- _DIRECTIONS FOR THIS TASK_: The records should be written out in full, with nothing altered.

(Records from a data source)
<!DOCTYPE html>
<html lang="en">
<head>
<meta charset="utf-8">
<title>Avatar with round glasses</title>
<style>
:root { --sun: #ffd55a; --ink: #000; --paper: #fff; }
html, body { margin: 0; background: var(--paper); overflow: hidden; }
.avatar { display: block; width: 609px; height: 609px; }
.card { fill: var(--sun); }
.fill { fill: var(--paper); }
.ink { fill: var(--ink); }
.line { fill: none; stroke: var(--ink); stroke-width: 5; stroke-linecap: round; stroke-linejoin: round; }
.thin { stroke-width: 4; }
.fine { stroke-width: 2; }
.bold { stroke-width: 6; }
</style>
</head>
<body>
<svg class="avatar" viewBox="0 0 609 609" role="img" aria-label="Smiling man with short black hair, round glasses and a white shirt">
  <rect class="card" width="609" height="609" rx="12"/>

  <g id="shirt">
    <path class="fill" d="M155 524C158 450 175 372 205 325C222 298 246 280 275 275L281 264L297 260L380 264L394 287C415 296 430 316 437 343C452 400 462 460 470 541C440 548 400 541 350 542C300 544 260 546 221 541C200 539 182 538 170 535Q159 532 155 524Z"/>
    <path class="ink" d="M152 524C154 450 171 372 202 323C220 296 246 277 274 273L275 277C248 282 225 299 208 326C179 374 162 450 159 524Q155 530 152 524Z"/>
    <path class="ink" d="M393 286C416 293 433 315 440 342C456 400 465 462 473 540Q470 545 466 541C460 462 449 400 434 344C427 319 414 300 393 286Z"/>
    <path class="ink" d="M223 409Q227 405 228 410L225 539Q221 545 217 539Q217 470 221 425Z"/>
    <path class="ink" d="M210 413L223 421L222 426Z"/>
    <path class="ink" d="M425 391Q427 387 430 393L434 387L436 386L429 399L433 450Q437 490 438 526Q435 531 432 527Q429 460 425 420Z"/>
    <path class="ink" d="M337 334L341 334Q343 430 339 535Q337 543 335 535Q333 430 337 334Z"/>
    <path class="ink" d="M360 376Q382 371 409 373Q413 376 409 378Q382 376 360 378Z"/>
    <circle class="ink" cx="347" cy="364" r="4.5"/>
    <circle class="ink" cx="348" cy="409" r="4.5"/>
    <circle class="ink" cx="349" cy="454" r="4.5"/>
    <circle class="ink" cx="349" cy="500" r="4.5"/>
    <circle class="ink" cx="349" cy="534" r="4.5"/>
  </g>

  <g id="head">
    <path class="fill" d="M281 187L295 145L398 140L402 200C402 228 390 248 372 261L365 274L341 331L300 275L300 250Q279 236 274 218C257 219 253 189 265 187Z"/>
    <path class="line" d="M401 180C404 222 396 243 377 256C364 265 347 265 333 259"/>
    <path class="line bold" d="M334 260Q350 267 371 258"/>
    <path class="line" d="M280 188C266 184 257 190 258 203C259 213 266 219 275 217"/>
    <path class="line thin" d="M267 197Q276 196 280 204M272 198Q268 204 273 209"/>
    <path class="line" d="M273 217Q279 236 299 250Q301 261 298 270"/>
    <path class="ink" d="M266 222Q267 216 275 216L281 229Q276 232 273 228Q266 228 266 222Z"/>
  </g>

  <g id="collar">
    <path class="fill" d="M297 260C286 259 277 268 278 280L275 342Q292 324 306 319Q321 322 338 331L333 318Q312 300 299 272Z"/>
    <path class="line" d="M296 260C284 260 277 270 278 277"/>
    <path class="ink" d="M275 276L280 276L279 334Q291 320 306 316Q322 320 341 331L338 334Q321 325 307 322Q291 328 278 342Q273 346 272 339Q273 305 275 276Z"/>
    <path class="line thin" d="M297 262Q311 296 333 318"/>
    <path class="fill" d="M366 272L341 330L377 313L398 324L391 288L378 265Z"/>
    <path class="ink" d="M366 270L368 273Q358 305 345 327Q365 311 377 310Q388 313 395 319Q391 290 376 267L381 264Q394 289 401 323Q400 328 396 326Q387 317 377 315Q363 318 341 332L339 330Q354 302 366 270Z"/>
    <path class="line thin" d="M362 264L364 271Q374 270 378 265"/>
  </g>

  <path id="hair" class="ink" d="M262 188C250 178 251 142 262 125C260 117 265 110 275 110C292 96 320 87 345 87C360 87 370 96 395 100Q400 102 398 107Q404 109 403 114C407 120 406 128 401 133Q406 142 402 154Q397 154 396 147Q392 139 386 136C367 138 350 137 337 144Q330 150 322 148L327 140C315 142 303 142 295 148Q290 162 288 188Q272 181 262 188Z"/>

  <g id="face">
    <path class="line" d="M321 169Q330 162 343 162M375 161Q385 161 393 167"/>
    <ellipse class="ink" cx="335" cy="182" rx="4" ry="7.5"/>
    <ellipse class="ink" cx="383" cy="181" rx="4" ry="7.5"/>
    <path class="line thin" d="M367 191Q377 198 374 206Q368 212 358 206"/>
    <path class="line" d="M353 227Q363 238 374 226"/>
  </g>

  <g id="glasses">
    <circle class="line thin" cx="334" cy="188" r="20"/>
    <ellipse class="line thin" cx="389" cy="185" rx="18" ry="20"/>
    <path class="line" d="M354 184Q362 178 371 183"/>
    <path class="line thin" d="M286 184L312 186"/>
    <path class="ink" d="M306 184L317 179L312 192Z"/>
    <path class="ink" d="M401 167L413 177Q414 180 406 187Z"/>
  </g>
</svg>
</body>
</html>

- _OUTPUT OF THE TASK_:
<!DOCTYPE html>
<html lang="en">
<head>
<meta charset="utf-8">
<title>Avatar with round glasses</title>
<style>
:root { --sun: #ffd55a; --ink: #000; --paper: #fff; }
html, body { margin: 0; background: var(--paper); overflow: hidden; }
.avatar { display: block; width: 609px; height: 609px; }
.card { fill: var(--sun); }
.fill { fill: var(--paper); }
.ink { fill: var(--ink); }
.line { fill: none; stroke: var(--ink); stroke-width: 5; stroke-linecap: round; stroke-linejoin: round; }
.thin { stroke-width: 4; }
.fine { stroke-width: 2; }
.bold { stroke-width: 6; }
</style>
</head>
<body>
<svg class="avatar" viewBox="0 0 609 609" role="img" aria-label="Smiling man with short black hair, round glasses and a white shirt">
  <rect class="card" width="609" height="609" rx="12"/>

  <g id="shirt">
    <path class="fill" d="M155 524C158 450 175 372 205 325C222 298 246 280 275 275L281 264L297 260L380 264L394 287C415 296 430 316 437 343C452 400 462 460 470 541C440 548 400 541 350 542C300 544 260 546 221 541C200 539 182 538 170 535Q159 532 155 524Z"/>
    <path class="ink" d="M152 524C154 450 171 372 202 323C220 296 246 277 274 273L275 277C248 282 225 299 208 326C179 374 162 450 159 524Q155 530 152 524Z"/>
    <path class="ink" d="M393 286C416 293 433 315 440 342C456 400 465 462 473 540Q470 545 466 541C460 462 449 400 434 344C427 319 414 300 393 286Z"/>
    <path class="ink" d="M223 409Q227 405 228 410L225 539Q221 545 217 539Q217 470 221 425Z"/>
    <path class="ink" d="M210 413L223 421L222 426Z"/>
    <path class="ink" d="M425 391Q427 387 430 393L434 387L436 386L429 399L433 450Q437 490 438 526Q435 531 432 527Q429 460 425 420Z"/>
    <path class="ink" d="M337 334L341 334Q343 430 339 535Q337 543 335 535Q333 430 337 334Z"/>
    <path class="ink" d="M360 376Q382 371 409 373Q413 376 409 378Q382 376 360 378Z"/>
    <circle class="ink" cx="347" cy="364" r="4.5"/>
    <circle class="ink" cx="348" cy="409" r="4.5"/>
    <circle class="ink" cx="349" cy="454" r="4.5"/>
    <circle class="ink" cx="349" cy="500" r="4.5"/>
    <circle class="ink" cx="349" cy="534" r="4.5"/>
  </g>

  <g id="head">
    <path class="fill" d="M281 187L295 145L398 140L402 200C402 228 390 248 372 261L365 274L341 331L300 275L300 250Q279 236 274 218C257 219 253 189 265 187Z"/>
    <path class="line" d="M401 180C404 222 396 243 377 256C364 265 347 265 333 259"/>
    <path class="line bold" d="M334 260Q350 267 371 258"/>
    <path class="line" d="M280 188C266 184 257 190 258 203C259 213 266 219 275 217"/>
    <path class="line thin" d="M267 197Q276 196 280 204M272 198Q268 204 273 209"/>
    <path class="line" d="M273 217Q279 236 299 250Q301 261 298 270"/>
    <path class="ink" d="M266 222Q267 216 275 216L281 229Q276 232 273 228Q266 228 266 222Z"/>
  </g>

  <g id="collar">
    <path class="fill" d="M297 260C286 259 277 268 278 280L275 342Q292 324 306 319Q321 322 338 331L333 318Q312 300 299 272Z"/>
    <path class="line" d="M296 260C284 260 277 270 278 277"/>
    <path class="ink" d="M275 276L280 276L279 334Q291 320 306 316Q322 320 341 331L338 334Q321 325 307 322Q291 328 278 342Q273 346 272 339Q273 305 275 276Z"/>
    <path class="line thin" d="M297 262Q311 296 333 318"/>
    <path class="fill" d="M366 272L341 330L377 313L398 324L391 288L378 265Z"/>
    <path class="ink" d="M366 270L368 273Q358 305 345 327Q365 311 377 310Q388 313 395 319Q391 290 376 267L381 264Q394 289 401 323Q400 328 396 326Q387 317 377 315Q363 318 341 332L339 330Q354 302 366 270Z"/>
    <path class="line thin" d="M362 264L364 271Q374 270 378 265"/>
  </g>

  <path id="hair" class="ink" d="M262 188C250 178 251 142 262 125C260 117 265 110 275 110C292 96 320 87 345 87C360 87 370 96 395 100Q400 102 398 107Q404 109 403 114C407 120 406 128 401 133Q406 142 402 154Q397 154 396 147Q392 139 386 136C367 138 350 137 337 144Q330 150 322 148L327 140C315 142 303 142 295 148Q290 162 288 188Q272 181 262 188Z"/>

  <g id="face">
    <path class="line" d="M321 169Q330 162 343 162M375 161Q385 161 393 167"/>
    <ellipse class="ink" cx="335" cy="182" rx="4" ry="7.5"/>
    <ellipse class="ink" cx="383" cy="181" rx="4" ry="7.5"/>
    <path class="line thin" d="M367 191Q377 198 374 206Q368 212 358 206"/>
    <path class="line" d="M353 227Q363 238 374 226"/>
  </g>

  <g id="glasses">
    <circle class="line thin" cx="334" cy="188" r="20"/>
    <ellipse class="line thin" cx="389" cy="185" rx="18" ry="20"/>
    <path class="line" d="M354 184Q362 178 371 183"/>
    <path class="line thin" d="M286 184L312 186"/>
    <path class="ink" d="M306 184L317 179L312 192Z"/>
    <path class="ink" d="M401 167L413 177Q414 180 406 187Z"/>
  </g>
</svg>
</body>
</html>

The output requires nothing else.